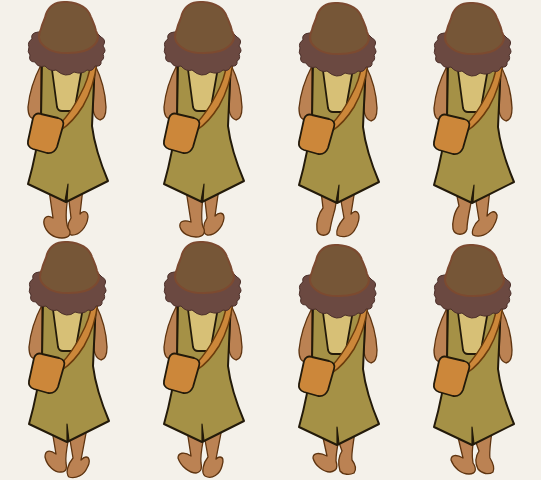
<!DOCTYPE html>
<html lang="en">
<head>
<meta charset="utf-8">
<title>Walk cycle, back view</title>
<style>
:root {
  --paper: #f4f1ea;
  --skin: #bb8253;
  --skin-line: #5e3410;
  --dress: #a59146;
  --panel: #d7c076;
  --ink: #231a0a;
  --leather: #cc873a;
  --strap-line: #6b3c0c;
  --hair: #6b4941;
  --hair-line: #4b2f29;
  --hat: #765637;
  --hat-line: #7c4a30;
}
html, body { margin: 0; background: var(--paper); overflow: hidden; }
svg { display: block; width: 541px; height: 480px; }
path { stroke-linejoin: round; stroke-linecap: round; }
.skin { fill: var(--skin); stroke: var(--skin-line); stroke-width: 1.3; }
.dress { fill: var(--dress); stroke: var(--ink); stroke-width: 2; }
.panel { fill: var(--panel); stroke: var(--ink); stroke-width: 1.8; }
.slit { fill: var(--ink); stroke: var(--ink); stroke-width: 1.2; }
.strap { fill: var(--leather); stroke: var(--strap-line); stroke-width: 1.5; }
.bag { fill: var(--leather); stroke: var(--ink); stroke-width: 1.8; }
.hair { fill: var(--hair); stroke: var(--hair-line); stroke-width: 1; }
.hat { fill: var(--hat); stroke: var(--hat-line); stroke-width: 2; }
</style>
</head>
<body>
<svg viewBox="0 0 541 480" role="img" aria-label="Eight walking poses of a girl seen from behind, with hat, green dress and shoulder bag">
  <defs>
    <g id="body">
      <g class="skin">
        <path d="M41 65Q30 86 28 107Q28 119 35 119Q41 118 41 108Z"/>
        <path d="M95 65Q105 85 106 107Q106 119 100 120Q94 118 93 109Z"/>
      </g>
      <path class="dress" d="M42 60L41 118Q37 152 28 184L66 202L108 181Q95 150 92 126L95 60Z"/>
      <path class="panel" d="M51 62L57 107Q58 111 62 111H70Q74 111 75 107L83 62Z"/>
      <path class="strap" d="M91 62H97Q94 87 83 106Q73 122 61 130L60 124Q72 111 80 95Q89 79 91 62Z"/>
      <path class="bag" d="M41 114L58 118Q65 120 63 126L57 147Q54 154 47 153L33 149Q27 147 28 141L33 118Q35 112 41 114Z"/>
      <path class="hair" d="M38 32Q30 33 32 39Q27 42 29 47Q27 52 30 55Q28 62 35 62Q38 68 45 66Q50 72 56 70Q66 79 74 72Q82 75 87 70Q93 72 95 66Q102 67 101 61Q105 59 103 54Q107 51 103 46Q107 40 101 37L96 32Z"/>
      <path class="hat" d="M67 2C55 1 49 6 46 14C45 20 42 23 41 29C37 37 39 42 44 46C52 53 61 53 68 53C77 53 87 52 93 46C99 41 99 36 96 31C95 25 93 22 91 17C88 8 79 3 67 2Z"/>
    </g>
    <path id="slit-left" class="slit" d="M68 184L65 201L67 201Z"/>
    <path id="slit-right" class="slit" d="M66 184L66 201L68 201Z"/>
  </defs>

  <g id="pose-1">
    <path class="skin" d="M68 192L71 218C67 224 66 233 71 235C79 236 87 227 88 217C88 211 83 210 80 214L83 188Z"/>
    <path class="skin" d="M49 190L53 218C47 214 43 218 44 224C46 233 54 238 62 238C70 238 72 233 68 228C66 223 65 215 68 196Z"/>
    <use href="#body"/>
    <use href="#slit-left"/>
  </g>
  <g id="pose-2" transform="translate(136)">
    <path class="skin" d="M68 192L71 218C67 224 66 233 71 235C79 236 87 227 88 218C88 212 83 212 79 216L83 188Z"/>
    <path class="skin" d="M50 190L55 222C47 219 43 222 44 227C46 234 54 237 60 237C68 237 70 232 67 227C65 222 65 215 67 196Z"/>
    <use href="#body"/>
    <use href="#slit-left"/>
  </g>
  <g id="pose-3" transform="translate(271 1)">
    <path class="skin" d="M50 190L52 207C47 213 45 222 46 229C48 236 57 236 59 229C60 222 61 219 64 208L66 196Z"/>
    <path class="skin" d="M69 194L73 217C68 223 65 230 66 234C71 237 79 236 83 230C88 223 89 215 87 212C85 209 82 211 80 213L84 188Z"/>
    <use href="#body"/>
    <use href="#slit-left"/>
  </g>
  <g id="pose-4" transform="translate(406 1)">
    <path class="skin" d="M50 190L53 205C48 211 46 222 47 228C49 235 59 235 61 228C61 222 62 217 64 207L66 196Z"/>
    <path class="skin" d="M69 194L73 219C68 223 65 231 67 234C73 237 82 234 87 226C91 219 92 214 90 212C87 209 84 212 81 215L84 188Z"/>
    <use href="#body"/>
    <use href="#slit-left"/>
  </g>
  <g id="pose-5" transform="translate(1 240)">
    <path class="skin" d="M51 190L55 214C48 209 44 211 44 217C46 226 54 233 60 232C66 232 66 227 65 223C64 216 66 207 68 196Z"/>
    <path class="skin" d="M68 194L72 218C67 224 64 233 68 237C75 239 83 235 86 228C90 221 88 217 85 217C83 217 82 218 80 220L86 188Z"/>
    <use href="#body"/>
    <use href="#slit-right"/>
  </g>
  <g id="pose-6" transform="translate(136 240)">
    <path class="skin" d="M51 190L55 216C48 211 42 213 42 218C45 227 54 233 60 233C66 232 66 227 65 223C64 216 66 207 68 196Z"/>
    <path class="skin" d="M68 194L72 217C67 223 65 233 69 236C76 240 84 234 86 226C88 220 87 217 84 217C82 217 81 218 80 219L86 188Z"/>
    <use href="#body"/>
    <use href="#slit-right"/>
  </g>
  <g id="pose-7" transform="translate(271 243)">
    <path class="skin" d="M51 190L56 213C48 209 42 210 42 215C44 223 53 229 59 229C66 228 67 224 65 218C65 212 66 205 68 196Z"/>
    <path class="skin" d="M66 194L71 208C67 214 67 221 69 228C72 232 79 232 83 230C86 226 84 221 81 217C80 212 82 203 84 188Z"/>
    <use href="#body"/>
    <use href="#slit-right"/>
  </g>
  <g id="pose-8" transform="translate(406 243)">
    <path class="skin" d="M51 190L57 215C50 211 45 212 45 217C48 225 55 231 63 231C70 231 71 226 67 220C66 214 66 205 68 196Z"/>
    <path class="skin" d="M68 194L73 208C69 214 69 220 72 226C76 231 83 232 87 229C89 225 87 220 84 215C83 210 84 203 86 188Z"/>
    <use href="#body"/>
    <use href="#slit-right"/>
  </g>
</svg>
</body>
</html>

● **TASK INSTRUCTIONS**:
Every line from the start of the material through the line holding "114L58 118Q65 120" must be returned exactly, and the pictures must not.

● **WRITTEN RESPONSE**:
<!DOCTYPE html>
<html lang="en">
<head>
<meta charset="utf-8">
<title>Walk cycle, back view</title>
<style>
:root {
  --paper: #f4f1ea;
  --skin: #bb8253;
  --skin-line: #5e3410;
  --dress: #a59146;
  --panel: #d7c076;
  --ink: #231a0a;
  --leather: #cc873a;
  --strap-line: #6b3c0c;
  --hair: #6b4941;
  --hair-line: #4b2f29;
  --hat: #765637;
  --hat-line: #7c4a30;
}
html, body { margin: 0; background: var(--paper); overflow: hidden; }
svg { display: block; width: 541px; height: 480px; }
path { stroke-linejoin: round; stroke-linecap: round; }
.skin { fill: var(--skin); stroke: var(--skin-line); stroke-width: 1.3; }
.dress { fill: var(--dress); stroke: var(--ink); stroke-width: 2; }
.panel { fill: var(--panel); stroke: var(--ink); stroke-width: 1.8; }
.slit { fill: var(--ink); stroke: var(--ink); stroke-width: 1.2; }
.strap { fill: var(--leather); stroke: var(--strap-line); stroke-width: 1.5; }
.bag { fill: var(--leather); stroke: var(--ink); stroke-width: 1.8; }
.hair { fill: var(--hair); stroke: var(--hair-line); stroke-width: 1; }
.hat { fill: var(--hat); stroke: var(--hat-line); stroke-width: 2; }
</style>
</head>
<body>
<svg viewBox="0 0 541 480" role="img" aria-label="Eight walking poses of a girl seen from behind, with hat, green dress and shoulder bag">
  <defs>
    <g id="body">
      <g class="skin">
        <path d="M41 65Q30 86 28 107Q28 119 35 119Q41 118 41 108Z"/>
        <path d="M95 65Q105 85 106 107Q106 119 100 120Q94 118 93 109Z"/>
      </g>
      <path class="dress" d="M42 60L41 118Q37 152 28 184L66 202L108 181Q95 150 92 126L95 60Z"/>
      <path class="panel" d="M51 62L57 107Q58 111 62 111H70Q74 111 75 107L83 62Z"/>
      <path class="strap" d="M91 62H97Q94 87 83 106Q73 122 61 130L60 124Q72 111 80 95Q89 79 91 62Z"/>
      <path class="bag" d="M41 114L58 118Q65 120 63 126L57 147Q54 154 47 153L33 149Q27 147 28 141L33 118Q35 112 41 114Z"/>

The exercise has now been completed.